• Just tried that substitution, and I get a formula like $x'+iy'=(\cos i\theta+\sin i\theta)x+(\cos i\theta-\sin i\theta)iy$. It's a good idea, but isn't really a useful result. – David Oct 14 '13 at 2:42

## 1 Answer

You can posit the existence of a number $\epsilon \neq \pm 1$ such that $\epsilon^2 = 1$. Then the exponential takes the form $e^{\epsilon \theta} = \cosh \theta + \epsilon \sinh \theta$. Such numbers are called split-complex numbers.

• Hi Muphrid. I recognize your answer as coming from geometric algebra/clifford algebra.
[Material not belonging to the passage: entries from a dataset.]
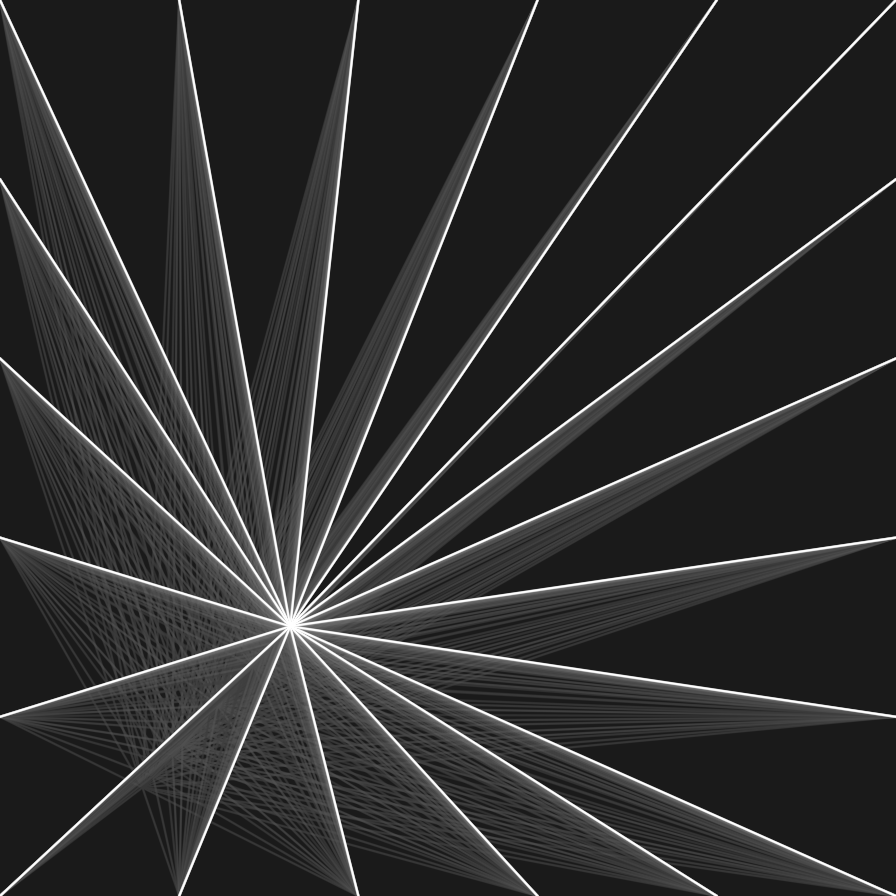
Reproduce this background procedurally as a three.js fragment shader.

```glsl
varying vec2 vUv;

const int ANCHORS = 20;
const int STEPS = 30;
const float LAST_STEP = 29.0;

const vec3 CHARCOAL = vec3(0.102);
const vec3 WHITE = vec3(1.0);
const vec2 TRAIL_START = vec2(0.159, 0.121);
const vec2 TRAIL_END = vec2(0.324, 0.301);

float hash(float n) {
  float p = fract(n * 0.1031);
  p *= p + 33.33;
  return fract(p * (p + p));
}

float segmentDistance(vec2 p, vec2 a, vec2 b) {
  vec2 ap = p - a;
  vec2 ab = b - a;
  return length(ap - ab * clamp(dot(ap, ab) / dot(ab, ab), 0.0, 1.0));
}

// Walks the unit square's border as k goes from 0 to 4
vec2 borderPoint(float k) {
  return clamp(vec2(min(k, 3.0 - k), min(k - 1.0, 4.0 - k)), 0.0, 1.0);
}

// Focus point, slowing down toward the end of its trail
vec2 trailPoint(float index, vec2 start, vec2 end) {
  float s = index / LAST_STEP;
  s += (hash(index + 7.0) - 0.5) * 0.16 * s * (1.0 - s);
  return mix(start, end, 1.0 - pow(max(1.0 - s, 0.0), 2.2));
}

// Distance to the nearest ray joining the border to the focus
float raysDistance(vec2 p, vec2 focus) {
  float nearest = 1.0;
  for (int j = 0; j < ANCHORS; j++) {
    vec2 anchor = borderPoint(float(j) * 4.0 / float(ANCHORS));
    nearest = min(nearest, segmentDistance(p, anchor, focus));
  }
  return nearest;
}

float lineCoverage(float d, float inner, float outer) {
  return 1.0 - smoothstep(inner, outer, d);
}

// Long faint afterimage plus a short bright flash
float fadedStrength(float age, float grain) {
  float ghost = 0.09 + 0.07 * grain;
  return ghost + 0.32 * exp(-0.2 * age) + 0.54 * exp(-1.6 * age);
}

void main() {
  float light = 0.0;

  // Oldest rays first, newer ones drawn over them
  for (int i = 0; i < STEPS; i++) {
    float index = float(i);
    vec2 focus = trailPoint(index, TRAIL_START, TRAIL_END);
    float coverage = lineCoverage(raysDistance(vUv, focus), 0.0003, 0.0021);
    float strength = fadedStrength(LAST_STEP - index, hash(index + 31.0));
    light = mix(light, min(strength + 0.35 * light, 1.0), coverage);
  }

  gl_FragColor = vec4(mix(CHARCOAL, WHITE, light), 1.0);
}
```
Looking at some of your other answers, you seem really knowledgeable in this area. Could you recommend some books or resources? Many thanks. – David Oct 17 '13 at 4:20
• I'll speak a bit about a few books I have personal experience with. Alan MacDonald's books are introductory level and well-suited to connecting concepts to traditional teachings. Doran and Lasenby gives a good overview of physics applications. Dorst, Fontijne, and Mann is oriented for computer science applications. Both are intermediate level in terms of necessary background and sophistication. Hestenes and Sobczyk is a rigorous, in-depth text; it's a little older, and newer texts have refined some things, but it's worth it for rigorous linear algebra and differential geometry applications. – Muphrid Oct 17 '13 at 4:31